Clifton Chenier

 

Clifton Chenier (1924-1987) was billed as “King of Zydeco,” and he often donned a crown as if to prove it. The singing accordionist did not create zydeco—a credit generally given Amédé Ardoin, a diatonic accordionist who in 1929 cut the first zydeco record—though he certainly codified the way this Louisiana Creole music is still played in the bayous and beyond. Born in Opelousas, Louisiana, Chenier moved zydeco away from its links to the traditional music of the neighboring Cajun community during the 1950s by infusing it with elements of rhythm and blues. His blues-drenched lines on chromatic piano accordion also gave zydeco a fresh twist, as did the furiously syncopated rhythms older brother Cleveland Chenier scratched on a rubboard attached to his front torso.

The accordionist recorded his first single in 1954, for the obscure Elko label, and signed with Specialty Records the following year. His first Specialty single, “Ay-Tete Fee,” was a Creole French language treatment of Professor Longhair’s “Hey, Little Girl.” It became a hit in some regions of the country, allowing Chenier to quit his construction job, buy a Cadillac, and hit the road with his band, then known as the Zydeco Sizzlers. A teenage Etta James was the band’s vocalist for a period.

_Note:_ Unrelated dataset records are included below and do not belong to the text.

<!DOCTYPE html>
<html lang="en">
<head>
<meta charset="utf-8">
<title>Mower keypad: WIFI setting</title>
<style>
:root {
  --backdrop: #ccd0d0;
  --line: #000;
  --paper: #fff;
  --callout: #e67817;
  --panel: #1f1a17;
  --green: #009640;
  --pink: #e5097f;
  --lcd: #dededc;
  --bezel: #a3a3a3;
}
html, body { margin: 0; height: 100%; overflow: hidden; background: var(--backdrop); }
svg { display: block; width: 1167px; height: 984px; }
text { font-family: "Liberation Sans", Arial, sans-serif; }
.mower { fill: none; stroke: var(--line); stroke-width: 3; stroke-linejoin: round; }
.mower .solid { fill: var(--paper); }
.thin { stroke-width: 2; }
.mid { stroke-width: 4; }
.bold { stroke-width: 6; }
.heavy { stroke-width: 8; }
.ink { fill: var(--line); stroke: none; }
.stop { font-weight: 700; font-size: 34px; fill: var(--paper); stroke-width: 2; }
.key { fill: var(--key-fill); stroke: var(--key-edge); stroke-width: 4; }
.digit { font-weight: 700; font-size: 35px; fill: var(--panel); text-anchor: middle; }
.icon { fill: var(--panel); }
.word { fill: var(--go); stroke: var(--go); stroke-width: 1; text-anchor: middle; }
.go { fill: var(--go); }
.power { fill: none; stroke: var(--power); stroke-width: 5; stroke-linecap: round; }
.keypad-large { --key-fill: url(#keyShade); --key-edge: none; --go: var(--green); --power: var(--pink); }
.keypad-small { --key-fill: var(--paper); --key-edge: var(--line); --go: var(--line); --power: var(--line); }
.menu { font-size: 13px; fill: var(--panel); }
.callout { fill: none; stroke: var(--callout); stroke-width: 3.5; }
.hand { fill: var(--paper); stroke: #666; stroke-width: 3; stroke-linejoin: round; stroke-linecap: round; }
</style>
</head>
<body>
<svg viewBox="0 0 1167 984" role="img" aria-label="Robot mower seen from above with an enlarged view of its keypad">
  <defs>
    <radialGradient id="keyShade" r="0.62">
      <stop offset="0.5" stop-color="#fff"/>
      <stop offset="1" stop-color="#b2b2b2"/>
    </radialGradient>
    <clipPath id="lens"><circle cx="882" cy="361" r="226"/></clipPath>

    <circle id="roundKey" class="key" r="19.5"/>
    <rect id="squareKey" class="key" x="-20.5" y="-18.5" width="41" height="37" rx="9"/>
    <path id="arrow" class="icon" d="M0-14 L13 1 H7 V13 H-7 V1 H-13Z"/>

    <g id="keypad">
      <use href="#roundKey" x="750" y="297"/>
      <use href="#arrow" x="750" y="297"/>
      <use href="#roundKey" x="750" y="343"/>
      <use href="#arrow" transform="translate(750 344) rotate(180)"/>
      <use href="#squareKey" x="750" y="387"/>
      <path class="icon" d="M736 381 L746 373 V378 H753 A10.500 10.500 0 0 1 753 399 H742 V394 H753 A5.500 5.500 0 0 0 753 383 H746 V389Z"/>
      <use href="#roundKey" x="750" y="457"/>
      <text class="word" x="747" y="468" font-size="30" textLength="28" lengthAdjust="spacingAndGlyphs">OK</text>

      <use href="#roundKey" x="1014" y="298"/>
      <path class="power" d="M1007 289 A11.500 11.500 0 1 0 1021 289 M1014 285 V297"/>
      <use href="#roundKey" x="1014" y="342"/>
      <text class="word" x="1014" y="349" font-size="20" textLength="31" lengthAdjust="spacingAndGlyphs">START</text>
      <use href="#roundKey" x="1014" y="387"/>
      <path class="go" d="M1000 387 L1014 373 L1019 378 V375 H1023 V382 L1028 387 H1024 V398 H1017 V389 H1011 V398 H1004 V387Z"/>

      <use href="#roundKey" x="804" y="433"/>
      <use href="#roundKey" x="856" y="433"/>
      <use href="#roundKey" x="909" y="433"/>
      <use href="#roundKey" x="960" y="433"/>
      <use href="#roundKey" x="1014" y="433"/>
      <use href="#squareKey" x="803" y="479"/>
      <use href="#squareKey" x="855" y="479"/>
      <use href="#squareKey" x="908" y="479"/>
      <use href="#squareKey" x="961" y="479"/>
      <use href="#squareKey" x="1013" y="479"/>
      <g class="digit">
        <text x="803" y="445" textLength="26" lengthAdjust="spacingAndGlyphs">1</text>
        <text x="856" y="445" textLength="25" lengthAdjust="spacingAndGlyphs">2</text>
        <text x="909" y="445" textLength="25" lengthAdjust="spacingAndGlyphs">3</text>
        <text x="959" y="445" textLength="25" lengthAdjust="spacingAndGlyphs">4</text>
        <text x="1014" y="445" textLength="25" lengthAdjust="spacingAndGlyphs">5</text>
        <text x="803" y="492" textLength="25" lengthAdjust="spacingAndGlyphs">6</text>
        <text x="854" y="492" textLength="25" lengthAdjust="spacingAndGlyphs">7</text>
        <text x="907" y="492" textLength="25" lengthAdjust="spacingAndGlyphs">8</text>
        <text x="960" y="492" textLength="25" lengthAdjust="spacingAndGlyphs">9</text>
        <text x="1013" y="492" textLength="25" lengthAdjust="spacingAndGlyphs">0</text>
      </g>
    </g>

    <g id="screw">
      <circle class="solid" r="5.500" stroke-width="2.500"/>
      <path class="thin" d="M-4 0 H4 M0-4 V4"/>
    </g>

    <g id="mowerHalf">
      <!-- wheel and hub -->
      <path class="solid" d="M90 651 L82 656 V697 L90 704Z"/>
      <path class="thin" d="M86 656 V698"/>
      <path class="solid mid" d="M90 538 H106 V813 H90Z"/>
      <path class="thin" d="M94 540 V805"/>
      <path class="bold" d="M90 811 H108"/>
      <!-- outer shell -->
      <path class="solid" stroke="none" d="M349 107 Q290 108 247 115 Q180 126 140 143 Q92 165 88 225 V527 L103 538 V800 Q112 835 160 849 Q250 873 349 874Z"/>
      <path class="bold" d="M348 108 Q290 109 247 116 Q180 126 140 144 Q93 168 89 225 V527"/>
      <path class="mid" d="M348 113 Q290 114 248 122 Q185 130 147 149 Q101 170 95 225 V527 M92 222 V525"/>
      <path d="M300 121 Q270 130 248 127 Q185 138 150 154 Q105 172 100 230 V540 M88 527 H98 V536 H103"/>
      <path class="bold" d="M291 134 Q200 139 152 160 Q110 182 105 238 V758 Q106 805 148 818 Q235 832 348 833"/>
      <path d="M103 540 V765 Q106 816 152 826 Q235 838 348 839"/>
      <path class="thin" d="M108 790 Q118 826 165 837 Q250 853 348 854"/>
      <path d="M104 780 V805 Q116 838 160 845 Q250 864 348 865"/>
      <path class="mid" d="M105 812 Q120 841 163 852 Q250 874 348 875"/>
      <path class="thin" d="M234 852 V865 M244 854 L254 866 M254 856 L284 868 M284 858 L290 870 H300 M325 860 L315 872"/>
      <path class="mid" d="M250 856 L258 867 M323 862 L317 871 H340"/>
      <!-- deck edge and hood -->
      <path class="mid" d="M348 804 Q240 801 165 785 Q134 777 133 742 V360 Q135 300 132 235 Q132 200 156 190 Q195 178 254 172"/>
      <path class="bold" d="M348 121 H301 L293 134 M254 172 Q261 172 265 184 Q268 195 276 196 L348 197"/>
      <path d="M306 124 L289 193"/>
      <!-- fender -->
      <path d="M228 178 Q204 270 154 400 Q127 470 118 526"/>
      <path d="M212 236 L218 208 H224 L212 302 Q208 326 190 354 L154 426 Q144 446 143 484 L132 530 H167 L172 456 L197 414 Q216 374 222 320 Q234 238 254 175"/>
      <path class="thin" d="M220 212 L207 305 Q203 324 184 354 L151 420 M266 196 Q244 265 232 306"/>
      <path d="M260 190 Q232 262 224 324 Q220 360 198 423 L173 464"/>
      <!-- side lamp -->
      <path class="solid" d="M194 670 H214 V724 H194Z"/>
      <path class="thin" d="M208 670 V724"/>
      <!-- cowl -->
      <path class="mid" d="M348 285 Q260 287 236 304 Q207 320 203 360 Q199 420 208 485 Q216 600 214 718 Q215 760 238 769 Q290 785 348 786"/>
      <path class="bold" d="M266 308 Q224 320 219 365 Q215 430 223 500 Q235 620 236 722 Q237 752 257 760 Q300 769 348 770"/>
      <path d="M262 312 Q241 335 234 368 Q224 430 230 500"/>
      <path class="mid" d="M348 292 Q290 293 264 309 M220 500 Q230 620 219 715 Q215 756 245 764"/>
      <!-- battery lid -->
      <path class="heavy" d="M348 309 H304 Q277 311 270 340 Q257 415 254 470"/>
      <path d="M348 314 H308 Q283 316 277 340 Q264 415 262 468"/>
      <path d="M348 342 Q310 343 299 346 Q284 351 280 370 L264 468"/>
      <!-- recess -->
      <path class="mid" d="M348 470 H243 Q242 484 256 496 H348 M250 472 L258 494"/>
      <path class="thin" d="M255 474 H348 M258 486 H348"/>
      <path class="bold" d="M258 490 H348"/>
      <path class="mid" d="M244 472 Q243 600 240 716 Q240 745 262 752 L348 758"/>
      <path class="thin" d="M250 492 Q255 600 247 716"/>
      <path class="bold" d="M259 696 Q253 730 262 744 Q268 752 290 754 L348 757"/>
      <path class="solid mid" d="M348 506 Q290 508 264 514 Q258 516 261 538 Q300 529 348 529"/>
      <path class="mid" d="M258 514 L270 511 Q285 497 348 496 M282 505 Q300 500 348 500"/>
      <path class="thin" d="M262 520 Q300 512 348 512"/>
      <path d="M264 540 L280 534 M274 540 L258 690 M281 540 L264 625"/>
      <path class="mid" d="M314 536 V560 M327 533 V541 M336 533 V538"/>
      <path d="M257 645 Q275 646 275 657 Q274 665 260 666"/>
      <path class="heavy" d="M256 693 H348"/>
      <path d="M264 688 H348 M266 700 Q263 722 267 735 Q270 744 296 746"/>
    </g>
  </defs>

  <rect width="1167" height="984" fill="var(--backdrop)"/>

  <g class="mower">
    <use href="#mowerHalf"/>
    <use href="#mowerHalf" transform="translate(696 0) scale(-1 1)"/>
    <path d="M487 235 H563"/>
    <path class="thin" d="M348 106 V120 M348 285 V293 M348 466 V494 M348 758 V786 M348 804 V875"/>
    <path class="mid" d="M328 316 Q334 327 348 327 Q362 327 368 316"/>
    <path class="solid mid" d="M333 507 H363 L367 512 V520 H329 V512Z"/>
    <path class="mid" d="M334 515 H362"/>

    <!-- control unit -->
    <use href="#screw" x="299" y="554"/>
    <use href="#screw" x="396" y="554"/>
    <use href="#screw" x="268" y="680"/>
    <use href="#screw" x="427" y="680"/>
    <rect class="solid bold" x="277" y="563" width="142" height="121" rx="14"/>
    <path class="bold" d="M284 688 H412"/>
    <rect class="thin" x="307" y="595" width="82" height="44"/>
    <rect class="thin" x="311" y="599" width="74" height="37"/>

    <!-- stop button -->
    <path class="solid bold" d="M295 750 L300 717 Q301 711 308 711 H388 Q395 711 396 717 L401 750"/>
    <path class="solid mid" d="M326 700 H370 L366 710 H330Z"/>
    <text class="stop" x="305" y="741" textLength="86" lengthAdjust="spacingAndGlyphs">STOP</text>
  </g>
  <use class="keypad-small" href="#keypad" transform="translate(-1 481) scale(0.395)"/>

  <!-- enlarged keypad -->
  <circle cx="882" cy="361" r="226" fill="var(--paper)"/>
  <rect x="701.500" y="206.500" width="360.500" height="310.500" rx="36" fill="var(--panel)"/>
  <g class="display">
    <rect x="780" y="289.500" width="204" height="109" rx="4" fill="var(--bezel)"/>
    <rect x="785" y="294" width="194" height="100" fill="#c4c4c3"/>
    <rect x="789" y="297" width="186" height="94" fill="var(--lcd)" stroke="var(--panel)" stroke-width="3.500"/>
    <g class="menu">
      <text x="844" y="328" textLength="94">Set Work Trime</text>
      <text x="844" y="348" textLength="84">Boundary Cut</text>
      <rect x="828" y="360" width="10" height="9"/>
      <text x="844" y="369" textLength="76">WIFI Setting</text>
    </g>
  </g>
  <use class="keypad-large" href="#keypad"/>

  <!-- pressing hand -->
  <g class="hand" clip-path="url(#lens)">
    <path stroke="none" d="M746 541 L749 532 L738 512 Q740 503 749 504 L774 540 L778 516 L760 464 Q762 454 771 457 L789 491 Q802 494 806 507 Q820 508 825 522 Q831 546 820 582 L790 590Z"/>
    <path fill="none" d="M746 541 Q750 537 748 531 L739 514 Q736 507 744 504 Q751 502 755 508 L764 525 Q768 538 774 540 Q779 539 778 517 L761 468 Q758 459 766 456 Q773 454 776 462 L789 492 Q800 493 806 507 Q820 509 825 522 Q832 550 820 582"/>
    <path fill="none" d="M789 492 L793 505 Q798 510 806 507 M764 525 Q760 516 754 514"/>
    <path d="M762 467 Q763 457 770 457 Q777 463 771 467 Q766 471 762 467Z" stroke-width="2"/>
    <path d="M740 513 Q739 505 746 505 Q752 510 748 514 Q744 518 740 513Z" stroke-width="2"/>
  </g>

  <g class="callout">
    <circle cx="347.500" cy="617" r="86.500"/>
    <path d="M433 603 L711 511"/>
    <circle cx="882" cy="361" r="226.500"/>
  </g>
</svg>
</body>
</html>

Records for Chess, Zynn, and other labels were less successful. Cheiner’s fortunes improved greatly, however, after he began a long association with Arhoolie Records in 1965. The California company encouraged Chenier to record more traditional zydeco (sung in French), as well as blues (in both French and English). Chenier and his hard-kicking Red Hot Louisiana Band, as he’d renamed it, soon became an international attraction. Since his death in 1987, the band has been led by his son, singer-accordionist C.J. Chenier.